** Exercise data follows **

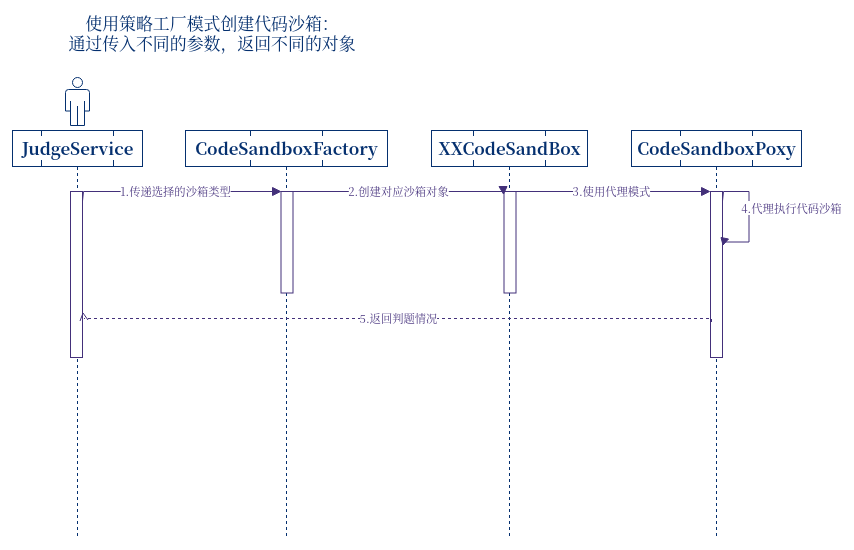
<!DOCTYPE html>
<html lang="zh-CN">
<head>
<meta charset="utf-8">
<title>代码沙箱时序图</title>
<style>
:root {
  --navy: #05306f;
  --violet: #43307a;
  --label: #513e85;
  --paper: #ffffff;
}
*, *::before { box-sizing: border-box; margin: 0; }
body { width: 854px; height: 550px; overflow: hidden; background: var(--paper); }
.diagram {
  position: relative; width: 854px; height: 550px; overflow: hidden;
  font-family: "Noto Serif CJK SC", "Noto Serif", serif;
}
.title {
  position: absolute; left: 52px; top: 13px; width: 320px;
  text-align: center; white-space: nowrap;
  font-size: 16.9px; font-weight: 400; line-height: 20px; color: var(--navy);
}
.connectors { position: absolute; inset: 0; }
.blue { stroke: var(--navy); }
.purple { stroke: var(--violet); }
.bar { fill: var(--paper); }
.head { fill: var(--violet); }
.participant {
  position: absolute; top: 130px; height: 37px; padding-bottom: 1px;
  display: flex; justify-content: center; align-items: center;
  border: 1px solid var(--navy); background: var(--paper);
}
.participant::before {
  content: ""; position: absolute; top: 0; bottom: 0; left: calc(50% - 36.5px); width: 73px;
  border: solid var(--navy); border-width: 0 1px;
}
.name {
  position: relative; background: var(--paper);
  font-size: 16.9px; font-weight: 600; line-height: 24px; white-space: nowrap; color: var(--navy);
}
.judge { left: 12px; width: 131px; }
.factory { left: 185px; width: 203px; }
.sandbox { left: 431px; width: 157px; }
.proxy { left: 631px; width: 171px; }
.message {
  position: absolute; transform: translate(-50%, -50%);
  background: var(--paper); color: var(--label);
  font-size: 11.3px; line-height: 14px; white-space: nowrap;
}
.select { left: 175.5px; top: 191px; }
.create { left: 398.5px; top: 191px; }
.delegate { left: 611.5px; top: 191px; }
.execute { left: 791.5px; top: 208px; }
.result { left: 398.5px; top: 318px; }
</style>
</head>
<body>
<main class="diagram">
  <h1 class="title">使用策略工厂模式创建代码沙箱：<br>通过传入不同的参数，返回不同的对象</h1>

  <svg class="connectors" width="854" height="550" viewBox="0 0 854 550" fill="none" aria-hidden="true">
    <g id="actor" class="blue">
      <circle cx="77.5" cy="82.5" r="5"/>
      <path d="M70.5 111H65.5V92.5Q65.5 89.5 68.5 89.5H86.5Q89.5 89.5 89.5 92.5V111H84.5"/>
      <path d="M70.5 101V125.5H84.5V101M77.5 106V125"/>
    </g>
    <g id="lifelines" class="blue" stroke-dasharray="3 3">
      <path d="M77.5 167V537M286.5 167V537M509.5 167V537M716.5 167V537"/>
    </g>
    <g id="activations" class="purple bar">
      <rect x="70.5" y="191.5" width="12" height="166"/>
      <rect x="281" y="191.5" width="12" height="101.5"/>
      <rect x="504" y="191.5" width="12" height="101.5"/>
      <rect x="710.5" y="191.5" width="12" height="166"/>
    </g>
    <g id="calls" class="purple">
      <path d="M82.5 201L83.5 191.5H274M293 191.5H504M516 191.5H703M722.5 201L723.5 191.5H749V242H725"/>
      <path d="M711.5 322V318.5H84" stroke-dasharray="3 3"/>
      <path d="M80 321L83 313L88 320"/>
    </g>
    <g id="arrowheads" class="purple head">
      <polygon points="272.5,187.5 280.5,191.5 272.5,195.5"/>
      <polygon points="499,186.5 507,186.5 503.5,194"/>
      <polygon points="701.5,187.5 709.5,191.5 701.5,195.5"/>
      <polygon points="721,237.5 728.5,239 723,245"/>
    </g>
  </svg>

  <div class="participant judge"><span class="name">JudgeService</span></div>
  <div class="participant factory"><span class="name">CodeSandboxFactory</span></div>
  <div class="participant sandbox"><span class="name">XXCodeSandBox</span></div>
  <div class="participant proxy"><span class="name">CodeSandboxPoxy</span></div>

  <p class="message select">1.传递选择的沙箱类型</p>
  <p class="message create">2.创建对应沙箱对象</p>
  <p class="message delegate">3.使用代理模式</p>
  <p class="message execute">4.代理执行代码沙箱</p>
  <p class="message result">5.返回判题情况</p>
</main>
</body>
</html>
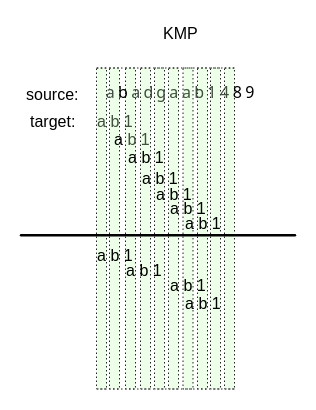
<!DOCTYPE html>
<html lang="en">
<head>
<meta charset="utf-8">
<title>KMP string matching</title>
<style>
:root { --paper: #fff; --ink: #000; --soft-ink: #3f503f; --column: #edffe8; --dots: #222; }
* { box-sizing: border-box; margin: 0; padding: 0; }
html, body { width: 316px; height: 410px; overflow: hidden; background: var(--paper); }
.diagram { position: relative; width: 316px; height: 410px; color: var(--ink); font: 16px/18px "Liberation Sans", sans-serif; }
.columns { position: absolute; inset: 0; }
.columns rect { fill: var(--column); stroke: var(--dots); stroke-width: 1; stroke-dasharray: 1.5 2.5; }
.divider { stroke: var(--ink); stroke-width: 2.4; stroke-linecap: round; }
h1, .label, .source, .target { position: absolute; white-space: nowrap; }
h1 { left: 163px; top: 25px; font: inherit; }
.source { left: 104px; top: 83px; display: grid; grid-template-columns: repeat(12, 12.7px); justify-items: center; font-family: "Noto Sans", sans-serif; }
.target { left: var(--x); top: var(--y); letter-spacing: 4.5px; }
.soft { color: var(--soft-ink); }
</style>
</head>
<body>
<main class="diagram">
  <svg class="columns" width="316" height="410" viewBox="0 0 316 410" aria-hidden="true">
    <rect x="96.5" y="68" width="10" height="321"/>
    <rect x="109.5" y="68" width="10" height="321"/>
    <rect x="125.5" y="68" width="10" height="321"/>
    <rect x="140.5" y="68" width="10" height="321"/>
    <rect x="154.5" y="68" width="10" height="321"/>
    <rect x="168.5" y="68" width="10" height="321"/>
    <rect x="183" y="68" width="10" height="321"/>
    <rect x="197.5" y="68" width="10" height="321"/>
    <rect x="210.5" y="68" width="10" height="321"/>
    <rect x="224.5" y="68" width="10" height="321"/>
    <path d="M97 68H235M97 389H235" fill="none" stroke="#222" stroke-dasharray="1.5 2.5"/>
    <line class="divider" x1="21" y1="235.3" x2="295" y2="235.3"/>
  </svg>

  <h1>KMP</h1>

  <p class="label" style="left:26px;top:86px">source:</p>
  <p class="source"><span class="soft">a</span><span>b</span><span class="soft">a</span><span class="soft">d</span><span class="soft">g</span><span class="soft">a</span><span class="soft">a</span><span class="soft">b</span><span class="soft">1</span><span class="soft">4</span><span>8</span><span>9</span></p>

  <p class="label" style="left:30px;top:113px">target:</p>
  <p class="target soft" style="--x:97px;--y:113px">ab1</p>
  <p class="target" style="--x:114px;--y:131px">a<span class="soft">b1</span></p>
  <p class="target" style="--x:128px;--y:149px">ab1</p>
  <p class="target" style="--x:142px;--y:170px">ab1</p>
  <p class="target" style="--x:156px;--y:186px">ab1</p>
  <p class="target" style="--x:170px;--y:200px">ab1</p>
  <p class="target" style="--x:185px;--y:215px">ab1</p>

  <p class="target" style="--x:97px;--y:247px">ab1</p>
  <p class="target" style="--x:126px;--y:262px">ab1</p>
  <p class="target" style="--x:170px;--y:277px">ab1</p>
  <p class="target" style="--x:185px;--y:295px">ab1</p>
</main>
</body>
</html>
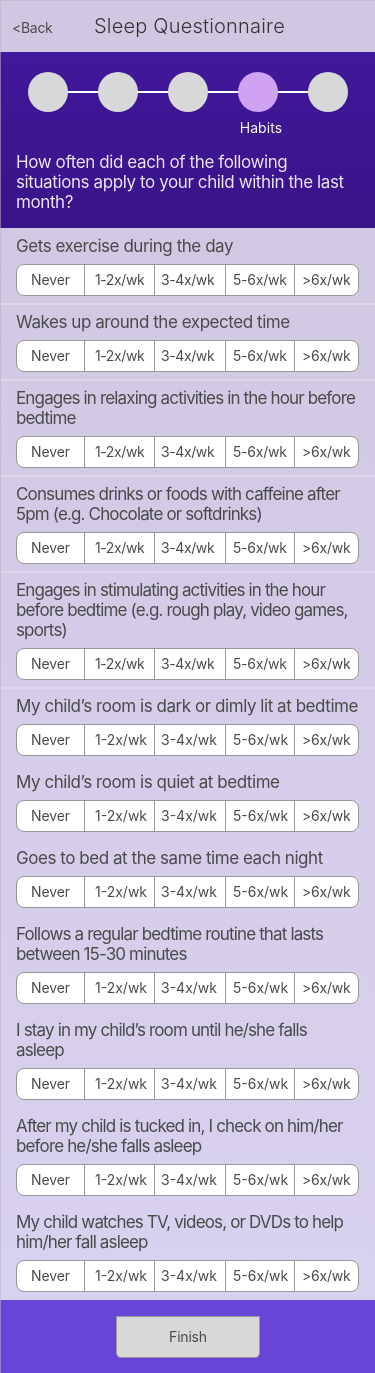
<!DOCTYPE html>
<html lang="en">
<head>
<meta charset="utf-8">
<title>Sleep Questionnaire</title>
<style>
:root {
  --bar: #d0c8e0;
  --list-top: #d1c9e1;
  --list-end: #d8d1ef;
  --rule: #dcd7e7;
  --edge: #b9b3c6;
  --hero-top: #40189a;
  --hero-end: #391388;
  --step: #d8d8d8;
  --step-active: #cfa2f3;
  --footer: #6745d6;
  --line: #979797;
  --ink: #4a4a4a;
}
* { box-sizing: border-box; margin: 0; padding: 0; }
html, body { width: 375px; height: 1373px; overflow: hidden; }
body { font-family: Inter, "Open Sans", sans-serif; color: var(--ink); }
.screen { position: relative; width: 375px; height: 1373px; display: flex; flex-direction: column; }
.screen::after { content: ""; position: absolute; inset: 0; border: 1px solid var(--edge); border-width: 1px 0 0 1px; opacity: .55; }
.top-bar { height: 52px; display: flex; align-items: center; padding-left: 12px; background: var(--bar); white-space: nowrap; }
.back { width: 82px; font-size: 14px; letter-spacing: -.3px; color: var(--ink); text-decoration: none; padding-top: 2px; }
h1 { font-size: 20px; font-weight: 300; letter-spacing: .2px; color: #333; }
.hero { height: 176px; padding: 20px 16px 16px; color: #fff; background: linear-gradient(var(--hero-top), var(--hero-end)); }
.steps { display: block; width: 320px; height: 40px; margin-left: 12px; }
.step-label { width: 60px; margin: 6px 0 0 215px; height: 20px; line-height: 20px; font-size: 14px; letter-spacing: .1px; text-align: center; }
.prompt { margin-top: 14px; font-size: 17px; line-height: 20px; font-weight: 400; letter-spacing: -.4px; color: #ece6f6; white-space: nowrap; }
.questions { height: 1072px; list-style: none; background: linear-gradient(var(--list-top), #d5cde9 50%, var(--list-end)); }
.question { padding: 8px 16px; }
.ruled { box-shadow: inset 0 -1px var(--rule), 0 1px var(--rule); }
.question h2 { font-size: 17px; line-height: 20px; font-weight: 400; letter-spacing: -.45px; white-space: nowrap; }
.question .tight { letter-spacing: -.85px; }
.choices { display: grid; grid-template-columns: 69px 69px 71px 69px 65px; width: 343px; height: 32px; margin-top: 8px; background: #fff; border: 1px solid var(--line); border-radius: 8px; list-style: none; font-size: 14px; line-height: 30px; white-space: nowrap; overflow: hidden; }
.choices li { padding-left: 8px; border-right: 1px solid var(--line); }
.choices li:nth-child(1) { width: 68px; padding-left: 14px; letter-spacing: -.1px; }
.choices li:nth-child(2) { margin-left: -1px; padding-left: 10px; }
.choices li:nth-child(3) { margin-left: -1px; padding-left: 7px; }
.choices li:nth-child(4) { margin-left: -1px; }
.choices li:nth-child(5) { margin-left: -1px; border: 0; letter-spacing: -.2px; }
.ruled .choices li:nth-child(2), .ruled .choices li:nth-child(3) { letter-spacing: -.4px; }
.ruled .choices li:nth-child(4) { letter-spacing: -.2px; }
.footer { height: 73px; padding-top: 16px; background: var(--footer); }
.finish { display: block; width: 144px; height: 42px; margin-left: 116px; line-height: 40px; text-align: center; font-size: 14px; letter-spacing: -.2px; color: var(--ink); text-decoration: none; background: var(--step); border: 1px solid var(--line); border-radius: 0 0 5px 5px; }
</style>
</head>
<body>
<main class="screen">
  <header class="top-bar">
    <a class="back" href="#">&lt;Back</a>
    <h1>Sleep Questionnaire</h1>
  </header>
  <section class="hero">
    <svg class="steps" viewBox="0 0 320 40" role="img" aria-label="Step 4 of 5">
      <line x1="20" y1="20" x2="300" y2="20" stroke="#fff" stroke-width="2"/>
      <g fill="#d8d8d8">
        <circle cx="20" cy="20" r="20"/>
        <circle cx="90" cy="20" r="20"/>
        <circle cx="160" cy="20" r="20"/>
        <circle cx="300" cy="20" r="20"/>
      </g>
      <circle cx="230" cy="20" r="20" fill="#cfa2f3"/>
    </svg>
    <p class="step-label">Habits</p>
    <p class="prompt">How often did each of the following<br>situations apply to your child within the last<br>month?</p>
  </section>
  <ol class="questions">
    <li class="question ruled">
      <h2>Gets exercise during the day</h2>
      <ul class="choices"><li>Never</li><li>1-2x/wk</li><li>3-4x/wk</li><li>5-6x/wk</li><li>&gt;6x/wk</li></ul>
    </li>
    <li class="question ruled">
      <h2>Wakes up around the expected time</h2>
      <ul class="choices"><li>Never</li><li>1-2x/wk</li><li>3-4x/wk</li><li>5-6x/wk</li><li>&gt;6x/wk</li></ul>
    </li>
    <li class="question ruled">
      <h2 class="tight">Engages in relaxing activities in the hour before<br>bedtime</h2>
      <ul class="choices"><li>Never</li><li>1-2x/wk</li><li>3-4x/wk</li><li>5-6x/wk</li><li>&gt;6x/wk</li></ul>
    </li>
    <li class="question ruled">
      <h2 class="tight">Consumes drinks or foods with caffeine after<br>5pm (e.g. Chocolate or softdrinks)</h2>
      <ul class="choices"><li>Never</li><li>1-2x/wk</li><li>3-4x/wk</li><li>5-6x/wk</li><li>&gt;6x/wk</li></ul>
    </li>
    <li class="question ruled">
      <h2 class="tight">Engages in stimulating activities in the hour<br>before bedtime (e.g. rough play, video games,<br>sports)</h2>
      <ul class="choices"><li>Never</li><li>1-2x/wk</li><li>3-4x/wk</li><li>5-6x/wk</li><li>&gt;6x/wk</li></ul>
    </li>
    <li class="question">
      <h2>My child’s room is dark or dimly lit at bedtime</h2>
      <ul class="choices"><li>Never</li><li>1-2x/wk</li><li>3-4x/wk</li><li>5-6x/wk</li><li>&gt;6x/wk</li></ul>
    </li>
    <li class="question">
      <h2>My child’s room is quiet at bedtime</h2>
      <ul class="choices"><li>Never</li><li>1-2x/wk</li><li>3-4x/wk</li><li>5-6x/wk</li><li>&gt;6x/wk</li></ul>
    </li>
    <li class="question">
      <h2>Goes to bed at the same time each night</h2>
      <ul class="choices"><li>Never</li><li>1-2x/wk</li><li>3-4x/wk</li><li>5-6x/wk</li><li>&gt;6x/wk</li></ul>
    </li>
    <li class="question">
      <h2 class="tight">Follows a regular bedtime routine that lasts<br>between 15-30 minutes</h2>
      <ul class="choices"><li>Never</li><li>1-2x/wk</li><li>3-4x/wk</li><li>5-6x/wk</li><li>&gt;6x/wk</li></ul>
    </li>
    <li class="question">
      <h2 class="tight">I stay in my child’s room until he/she falls<br>asleep</h2>
      <ul class="choices"><li>Never</li><li>1-2x/wk</li><li>3-4x/wk</li><li>5-6x/wk</li><li>&gt;6x/wk</li></ul>
    </li>
    <li class="question">
      <h2 class="tight">After my child is tucked in, I check on him/her<br>before he/she falls asleep</h2>
      <ul class="choices"><li>Never</li><li>1-2x/wk</li><li>3-4x/wk</li><li>5-6x/wk</li><li>&gt;6x/wk</li></ul>
    </li>
    <li class="question">
      <h2 class="tight">My child watches TV, videos, or DVDs to help<br>him/her fall asleep</h2>
      <ul class="choices"><li>Never</li><li>1-2x/wk</li><li>3-4x/wk</li><li>5-6x/wk</li><li>&gt;6x/wk</li></ul>
    </li>
  </ol>
  <footer class="footer">
    <a class="finish" href="#">Finish</a>
  </footer>
</main>
</body>
</html>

** End of Exercise data **

Work item:
Give again, word for word, the lines above from the first one through the one containing "36.5px); width: 73px;"; no pictures.

Solution to this task:
<!DOCTYPE html>
<html lang="zh-CN">
<head>
<meta charset="utf-8">
<title>代码沙箱时序图</title>
<style>
:root {
  --navy: #05306f;
  --violet: #43307a;
  --label: #513e85;
  --paper: #ffffff;
}
*, *::before { box-sizing: border-box; margin: 0; }
body { width: 854px; height: 550px; overflow: hidden; background: var(--paper); }
.diagram {
  position: relative; width: 854px; height: 550px; overflow: hidden;
  font-family: "Noto Serif CJK SC", "Noto Serif", serif;
}
.title {
  position: absolute; left: 52px; top: 13px; width: 320px;
  text-align: center; white-space: nowrap;
  font-size: 16.9px; font-weight: 400; line-height: 20px; color: var(--navy);
}
.connectors { position: absolute; inset: 0; }
.blue { stroke: var(--navy); }
.purple { stroke: var(--violet); }
.bar { fill: var(--paper); }
.head { fill: var(--violet); }
.participant {
  position: absolute; top: 130px; height: 37px; padding-bottom: 1px;
  display: flex; justify-content: center; align-items: center;
  border: 1px solid var(--navy); background: var(--paper);
}
.participant::before {
  content: ""; position: absolute; top: 0; bottom: 0; left: calc(50% - 36.5px); width: 73px;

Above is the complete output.